Speaking at the Leveson Inquiry today (May 10), Coulson confirmed that the then-leader of the Opposition asked him about hacking in 2007 before offering him the job of director of communications of the Conservative Party.
Coulson said that he told Cameron he had no knowledge of phone hacking at the Sunday paper beyond that which had led to the jailing of Clive Goodman and Glenn Mulcaire in January of that year.
"I was able to repeat what I had said publicly... that I knew nothing about the Clive Goodman and Glenn Mulcaire case in terms of what they did," Coulson said.
He added that he could not recall any instances where Cameron had quizzed him further on hacking after a number of reports regarding the practice were published in The Guardian in 2009.
Other matters discussed during Coulson's examination at the inquiry included his exposure to secret material, whether his connections to Rebekah Brooks helped him win the job with Cameron, and his possession of £40,000 shares in News Corp, which he continued to hold during his time as director of communications.
Coulson denied that his connection to Brooks was the "elephant in the room" of his appointment and said of his transition from media to politics: "I had been the editor of a national newspaper for many years that involves politics as we have discussed.
"I was dealing with issues, I ran campaigns.
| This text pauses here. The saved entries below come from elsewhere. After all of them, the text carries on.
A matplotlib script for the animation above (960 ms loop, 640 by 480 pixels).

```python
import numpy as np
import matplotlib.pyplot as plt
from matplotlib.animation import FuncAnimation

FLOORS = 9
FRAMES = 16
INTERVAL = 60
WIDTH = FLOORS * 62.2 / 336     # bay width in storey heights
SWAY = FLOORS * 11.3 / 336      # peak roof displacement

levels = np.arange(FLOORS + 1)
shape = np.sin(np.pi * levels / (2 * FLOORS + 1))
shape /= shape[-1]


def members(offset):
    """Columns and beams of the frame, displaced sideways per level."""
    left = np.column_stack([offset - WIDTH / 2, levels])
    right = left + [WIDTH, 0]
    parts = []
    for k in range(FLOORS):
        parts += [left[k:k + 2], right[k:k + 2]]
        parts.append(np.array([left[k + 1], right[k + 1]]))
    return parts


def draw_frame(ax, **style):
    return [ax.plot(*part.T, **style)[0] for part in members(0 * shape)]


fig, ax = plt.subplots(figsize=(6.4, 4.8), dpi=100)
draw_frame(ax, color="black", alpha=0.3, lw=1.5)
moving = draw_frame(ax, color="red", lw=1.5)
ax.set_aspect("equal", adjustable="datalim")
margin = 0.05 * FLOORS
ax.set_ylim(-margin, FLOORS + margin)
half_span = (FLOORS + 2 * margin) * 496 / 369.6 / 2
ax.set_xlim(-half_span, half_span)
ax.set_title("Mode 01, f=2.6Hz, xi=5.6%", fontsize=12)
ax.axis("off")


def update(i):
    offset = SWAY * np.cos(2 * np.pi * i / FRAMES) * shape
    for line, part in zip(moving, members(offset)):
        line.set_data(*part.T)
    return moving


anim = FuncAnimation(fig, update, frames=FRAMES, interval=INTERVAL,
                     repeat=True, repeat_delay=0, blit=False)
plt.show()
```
I aimed to be in tune with the readership, which was vast. Those things I'm sure were attractive."